Show each line of the records in which the word "rose" occurs.
┌─ Data provided
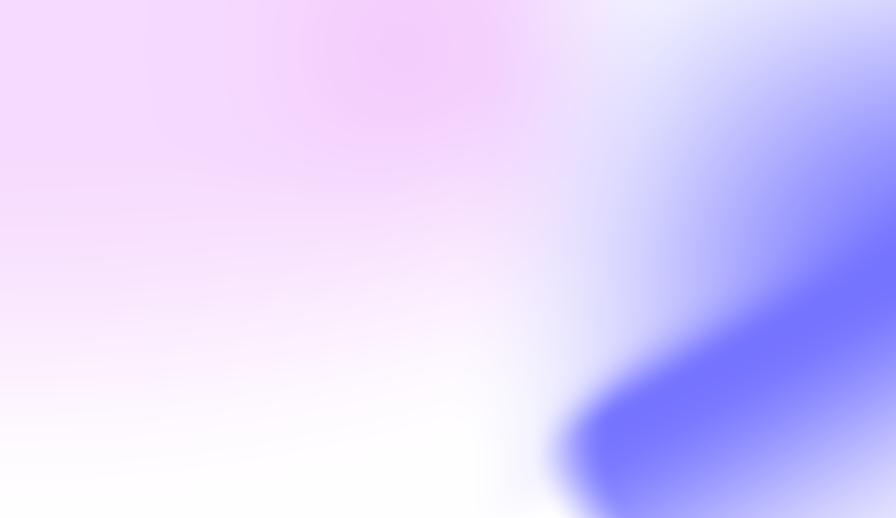
This background is drawn by a Shadertoy shader. Its source:

```glsl
// A soft pastel backdrop: a pink wash fading to white, crossed at the right
// by a blue ridge with a rounded tip and a pale blue haze above it.
// Layers are smooth masks in canvas units (0..1 on both axes), mixed by colour.

const vec3 WHITE = vec3(1.0, 0.997, 1.0);
const vec3 PINK  = vec3(0.955, 0.81, 0.993);
const vec3 BLUE  = vec3(0.46, 0.455, 1.0);

// Pink wash
const float WASH_AMOUNT  = 0.74;
const float WASH_BEND    = 0.5;
const vec2  WASH_HEIGHT  = vec2(-0.03, 0.73);
const vec2  WASH_RIGHT   = vec2(0.534, 0.755);
const vec2  GLOW_CENTER  = vec2(0.449, 0.91);
const vec2  GLOW_RADIUS  = vec2(0.156, 0.29);
const float GLOW_AMOUNT  = 0.27;

// Blue ridge
const vec2  RIDGE_POINT  = vec2(0.781, 0.2825);
const float RIDGE_SLOPE  = 0.964;
const float FALLOFF_UP   = 0.081;
const float FALLOFF_DOWN = 0.392;
const vec2  TIP          = vec2(0.635, 0.137);
const float TIP_CURVE    = 1.425;
const float TIP_SOFTNESS = 0.0456;

// Blue haze
const vec2  HAZE_ACROSS  = vec2(0.495, 1.068);
const vec2  HAZE_HEIGHT  = vec2(0.462, 1.314);
const float HAZE_FADE    = 0.135;

float bell(float x) { return exp(-x * x); }

float pinkWash(vec2 p) {
    float bentHeight = p.y - WASH_BEND * p.x * p.x;
    float wash = WASH_AMOUNT * smoothstep(WASH_HEIGHT.x, WASH_HEIGHT.y, bentHeight);
    float glow = GLOW_AMOUNT * bell(length((p - GLOW_CENTER) / GLOW_RADIUS));
    return (wash + glow) * (1.0 - smoothstep(WASH_RIGHT.x, WASH_RIGHT.y, p.x));
}

// Signed height above the crest line of the ridge
float crestHeight(vec2 p) {
    return p.y - RIDGE_POINT.y - RIDGE_SLOPE * (p.x - RIDGE_POINT.x);
}

float blueRidge(vec2 p) {
    float h = crestHeight(p);
    float body = bell(h / (h > 0.0 ? FALLOFF_UP : FALLOFF_DOWN));
    float dy = p.y - TIP.y;
    float fromTip = p.x - TIP.x - TIP_CURVE * dy * dy;
    return body * smoothstep(-TIP_SOFTNESS, TIP_SOFTNESS, fromTip);
}

float blueHaze(vec2 p) {
    float across = smoothstep(HAZE_ACROSS.x, HAZE_ACROSS.y, p.x);
    float height = 1.0 - smoothstep(HAZE_HEIGHT.x, HAZE_HEIGHT.y, p.y);
    return across * height * smoothstep(-HAZE_FADE, 0.0, crestHeight(p));
}

void mainImage(out vec4 fragColor, in vec2 fragCoord) {
    vec2 p = fragCoord / iResolution.xy;

    vec3 color = mix(WHITE, PINK, pinkWash(p));
    color = mix(color, BLUE, blueHaze(p));
    color = mix(color, BLUE, blueRidge(p));

    fragColor = vec4(color, 1.0);
}
```
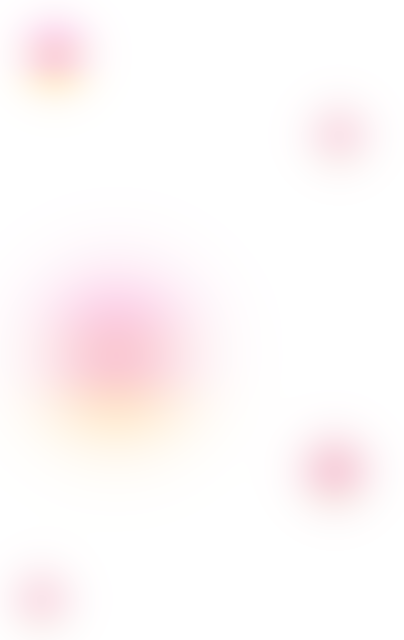
Reproduce this background procedurally as a Shadertoy shader.

```glsl
// Light absorbed by a soft round glow; warmth tilts it from rose to apricot downwards
vec3 glow(vec2 p, vec2 center, float radius, float strength, float warmth) {
    vec2 d = (p - center) / radius;
    vec3 rose = mix(vec3(0.03, 0.17, 0.13), vec3(0.02, 0.21, 0.17), warmth);
    vec3 orchid = mix(rose, vec3(0.02, 0.27, 0.13), warmth);
    vec3 apricot = mix(vec3(0.04, 0.15, 0.15), vec3(0.0, 0.14, 0.34), warmth);

    vec3 tint = mix(rose, orchid, smoothstep(0.0, 1.0, d.y));
    tint = mix(tint, apricot, smoothstep(0.0, 1.1, -d.y));
    return tint * strength * exp(-dot(d, d));
}

void mainImage(out vec4 fragColor, in vec2 fragCoord) {
    vec2 p = fragCoord / iResolution.y;
    vec3 color = vec3(1.0);

    // Large two-tone glow and its small companion
    color -= glow(p, vec2(0.182, 0.442), 0.120, 1.0, 1.0);
    color -= glow(p, vec2(0.086, 0.911), 0.057, 0.8, 1.0);

    // Plain rose glows
    color -= glow(p, vec2(0.530, 0.788), 0.056, 0.6, 0.0);
    color -= glow(p, vec2(0.523, 0.264), 0.060, 1.0, 0.0);
    color -= glow(p, vec2(0.065, 0.063), 0.056, 0.6, 0.0);

    fragColor = vec4(color, 1.0);
}
```
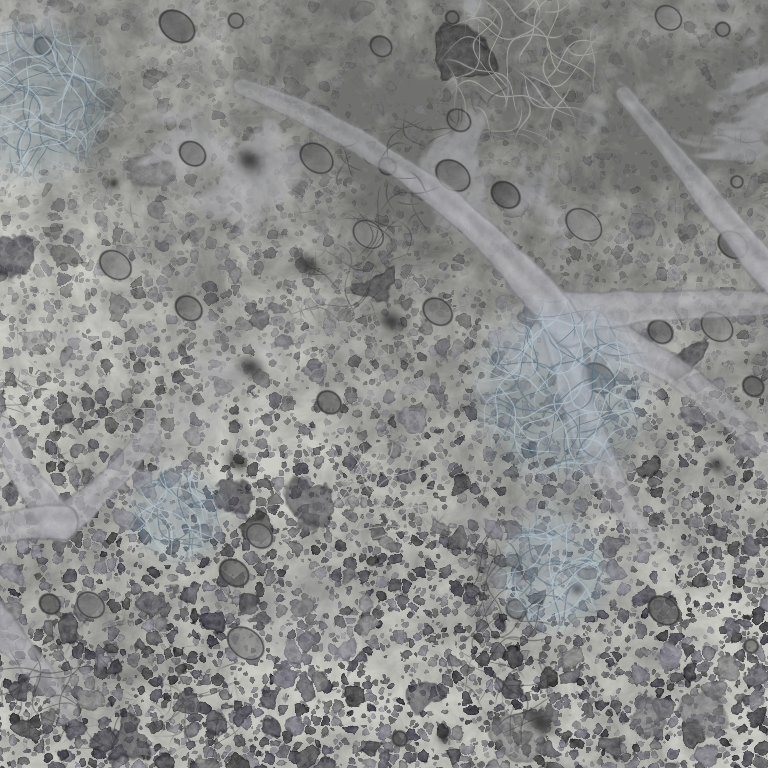
Give the GLSL for this texture, as a WebGL 1 fragment shader.

```glsl
precision highp float;
// Grey microscopic soil: packed grains, round spores, pale tubes and tangled blue fibres.
uniform vec2 u_resolution;

const vec3 PALE = vec3(0.75, 0.75, 0.73);
const vec3 STONE = vec3(0.54, 0.545, 0.53);
const vec3 DARK = vec3(0.17, 0.17, 0.17);
const vec3 TUBE = vec3(0.66, 0.66, 0.68);
const vec3 BLUE_LIGHT = vec3(0.63, 0.71, 0.76);
const vec3 BLUE_DARK = vec3(0.33, 0.43, 0.50);
const vec3 LAVENDER = vec3(-0.005, -0.01, 0.03);
const float FINE_SCALE = 105.0;
const float MID_SCALE = 58.0;
const float COARSE_SCALE = 31.0;
const float ROCK_SCALE = 14.0;
const float SPORE_SCALE = 11.0;
const float SPORE_SHARE = 0.42;
const float FIBRE_WIDTH = 0.0007;
const float FIBRE_FREQUENCY = 110.0;
const float PI = 3.14159;
const mat2 TURN = mat2(0.8, 0.6, -0.6, 0.8);

float pixel() { return 1.0 / min(u_resolution.x, u_resolution.y); }

float hash(vec2 p) {
  vec3 q = fract(p.xyx * 0.1031);
  q += dot(q, q.yzx + 33.33);
  return fract((q.x + q.y) * q.z);
}
vec2 hash2(vec2 p) { return vec2(hash(p), hash(p + 71.7)); }

// 1 inside the limit, 0 outside, with a soft step
float inside(float limit, float soft, float x) {
  return 1.0 - smoothstep(limit - soft, limit + soft, x);
}
float patchMask(vec2 uv, vec2 centre, float radius) {
  vec2 d = (uv - centre) / radius;
  return exp(-dot(d, d));
}

// Layered, self-warped sines, roughly -1 to 1
float mottle(vec2 p) {
  float sum = 0.0, amp = 0.55;
  for (int i = 0; i < 5; i++) {
    p = TURN * p * 1.9 + 1.7;
    p += 0.6 * sin(p.yx * 0.7);
    sum += amp * sin(p.x) * sin(p.y);
    amp *= 0.65;
  }
  return sum;
}

// Cellular noise: nearest distance, second distance, cell value
vec3 cells(vec2 p) {
  vec2 base = floor(p);
  vec3 best = vec3(9.0, 9.0, 0.0);
  for (int y = -1; y <= 1; y++)
    for (int x = -1; x <= 1; x++) {
      vec2 id = base + vec2(x, y);
      float d = length(id + hash2(id) - p);
      if (d < best.x) best = vec3(d, best.x, hash(id + 17.3));
      else best.y = min(best.y, d);
    }
  return best;
}

vec3 addGrains(vec3 col, vec2 uv, float scale, float cover, float strength) {
  vec2 p = uv * scale;
  p += 0.22 * vec2(mottle(p * 0.9), mottle(p * 0.9 + 9.0));
  vec3 c = cells(p);
  float size = mix(0.25, 0.7, fract(c.z * 57.0));
  float edge = min(c.y - c.x - 0.07, size - c.x);
  float mask = smoothstep(0.0, max(0.08, scale * pixel()), edge) * step(c.z, cover);
  float tone = mix(0.24, 0.56, fract(c.z * 91.0)) + 0.09 * mottle(uv * 130.0);
  tone -= 0.13 * (1.0 - smoothstep(0.03, 0.2, edge));
  vec3 grain = vec3(tone) + LAVENDER * fract(c.z * 33.0);
  return mix(col, grain, mask * strength);
}

// Rimmed discs and blurred dark spots
vec3 addSpores(vec3 col, vec2 uv) {
  vec2 p = uv * SPORE_SCALE, base = floor(p);
  float soft = max(0.015, SPORE_SCALE * pixel());
  for (int y = -1; y <= 1; y++)
    for (int x = -1; x <= 1; x++) {
      vec2 id = base + vec2(x, y), rnd = hash2(id + 5.0);
      vec2 q = TURN * (p - id - 0.2 - 0.6 * hash2(id + 31.0));
      float d = length(q * vec2(1.0, 1.0 + 0.4 * rnd.y));
      float r = mix(0.1, 0.31, rnd.y);
      float present = step(hash(id + 3.0), SPORE_SHARE);
      float tone = mix(0.32, 0.54, hash(id + 8.0)) + 0.25 * q.x + 0.06 * mottle(p * 5.0);
      float rim = inside(0.012, soft, abs(d - r + 0.025));
      if (rnd.x < 0.25) col = mix(col, DARK, present * 0.75 * exp(-2.5 * d * d / (r * r)));
      else {
        col = mix(col, vec3(tone), present * 0.75 * inside(r, soft, d));
        col = mix(col, DARK, present * 0.65 * rim);
      }
    }
  return col;
}

vec3 addTube(vec3 col, vec2 uv, vec2 start, float angle, float len, float width) {
  vec2 dir = vec2(cos(angle), sin(angle)), r = uv - start;
  float t = clamp(dot(r, dir) / len, 0.0, 1.0);
  float side = dot(r, vec2(-dir.y, dir.x)) - 0.3 * len * t * (1.0 - t) * sin(angle * 7.0);
  float thick = width * (1.0 - 0.5 * t) * (1.0 + 0.2 * mottle(uv * 9.0));
  float d = length(vec2(dot(r, dir) - t * len, side));
  vec3 skin = TUBE + 0.035 * sin(side / thick * 5.0) + 0.05 * mottle(uv * 60.0);
  skin -= 0.16 * smoothstep(0.8, 1.0, d / thick);
  return mix(col, skin, inside(thick, 0.0015 + pixel(), d) * mix(0.88, 0.45, t));
}

// Wavy broken threads in five directions
float fibres(vec2 uv, float seed) {
  float sum = 0.0;
  for (int i = 0; i < 5; i++) {
    float a = seed + float(i) * 1.26;
    vec2 q = mat2(cos(a), sin(a), -sin(a), cos(a)) * uv;
    float wave = q.x + 0.022 * sin(q.y * 31.0 + a * 5.0) + 0.008 * sin(q.y * 73.0 + q.x * 20.0);
    float phase = wave * FIBRE_FREQUENCY;
    float piece = smoothstep(0.0, 0.5, sin(q.y * 23.0 + floor(phase / PI + 0.5) * 2.4));
    sum = max(sum, piece * inside(FIBRE_WIDTH, pixel(), abs(sin(phase)) / FIBRE_FREQUENCY));
  }
  return sum;
}

void main() {
  vec2 uv = gl_FragCoord.xy * pixel();
  float depth = 1.0 - smoothstep(0.1, 0.95, uv.y);
  float haze = mottle(uv * 5.0);

  // Ground: dim at the top right, pale at the left and between deep grains
  float light = 0.32 + 0.5 * depth + 0.4 * haze + 0.25 * mottle(uv * 34.0);
  light += 0.45 * patchMask(uv, vec2(0.05, 0.68), 0.25) - 0.3 * patchMask(uv, vec2(0.75, 0.9), 0.35);
  vec3 col = mix(STONE - 0.1, PALE, clamp(light, 0.0, 1.15));

  // Grains grow denser and crisper with depth
  float strength = mix(0.3, 0.92, depth);
  col = addGrains(col, uv, FINE_SCALE, 0.5, strength * 0.8);
  col = addGrains(col, uv + 3.1, MID_SCALE, mix(0.25, 0.68, depth), strength);
  col = addGrains(col, uv + 7.7, COARSE_SCALE, mix(0.12, 0.3, depth), strength * 0.9);
  col = addGrains(col, uv + 5.3, ROCK_SCALE, 0.07, 0.6);

  // Pale shreds, then spores
  float shreds = smoothstep(0.25, 0.6, mottle(uv * vec2(6.0, 8.0) + 4.0));
  col = mix(col, TUBE + 0.05 * mottle(uv * 40.0), shreds * mix(0.6, 0.25, depth));
  col = addSpores(col, uv);

  // Tubes: two fans and three long strands
  for (int i = 0; i < 3; i++) {
    float n = float(i);
    col = addTube(col, uv, vec2(0.73, 0.59), -1.2 + 0.62 * n, 0.32, 0.027);
    col = addTube(col, uv, vec2(0.08, 0.32), 0.8 + 1.3 * n, 0.17, 0.024);
  }
  col = addTube(col, uv, vec2(0.74, 0.57), 2.5, 0.53, 0.024);
  col = addTube(col, uv, vec2(1.02, 0.62), 2.25, 0.33, 0.021);
  col = addTube(col, uv, vec2(-0.02, 0.20), -0.85, 0.17, 0.026);

  // Blue tangles, white roots and stray dark hairs
  float blue = patchMask(uv, vec2(0.73, 0.49), 0.11) + patchMask(uv, vec2(0.72, 0.25), 0.07)
    + patchMask(uv, vec2(0.04, 0.87), 0.10) + patchMask(uv, vec2(0.23, 0.33), 0.06);
  float roots = patchMask(uv, vec2(0.68, 0.92), 0.10) + patchMask(uv, vec2(0.50, 0.36), 0.07);
  blue = smoothstep(0.2, 0.6, blue);
  col = mix(col, BLUE_LIGHT, 0.3 * blue);
  col = mix(col, BLUE_DARK, 0.75 * blue * fibres(uv, 0.3));
  col = mix(col, BLUE_LIGHT + 0.08, 0.8 * blue * fibres(uv + 0.4, 1.1));
  col = mix(col, PALE, 0.7 * smoothstep(0.2, 0.6, roots) * fibres(uv + 0.7, 2.0));
  col = mix(col, DARK, 0.5 * smoothstep(0.35, 0.7, mottle(uv * 4.0 + 8.0)) * fibres(uv + 0.9, 0.7));

  gl_FragColor = vec4(clamp(col, 0.0, 1.0), 1.0);
}
```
└─
* Answer
// Light absorbed by a soft round glow; warmth tilts it from rose to apricot downwards
    vec3 rose = mix(vec3(0.03, 0.17, 0.13), vec3(0.02, 0.21, 0.17), warmth);
    vec3 orchid = mix(rose, vec3(0.02, 0.27, 0.13), warmth);
    vec3 tint = mix(rose, orchid, smoothstep(0.0, 1.0, d.y));
    // Plain rose glows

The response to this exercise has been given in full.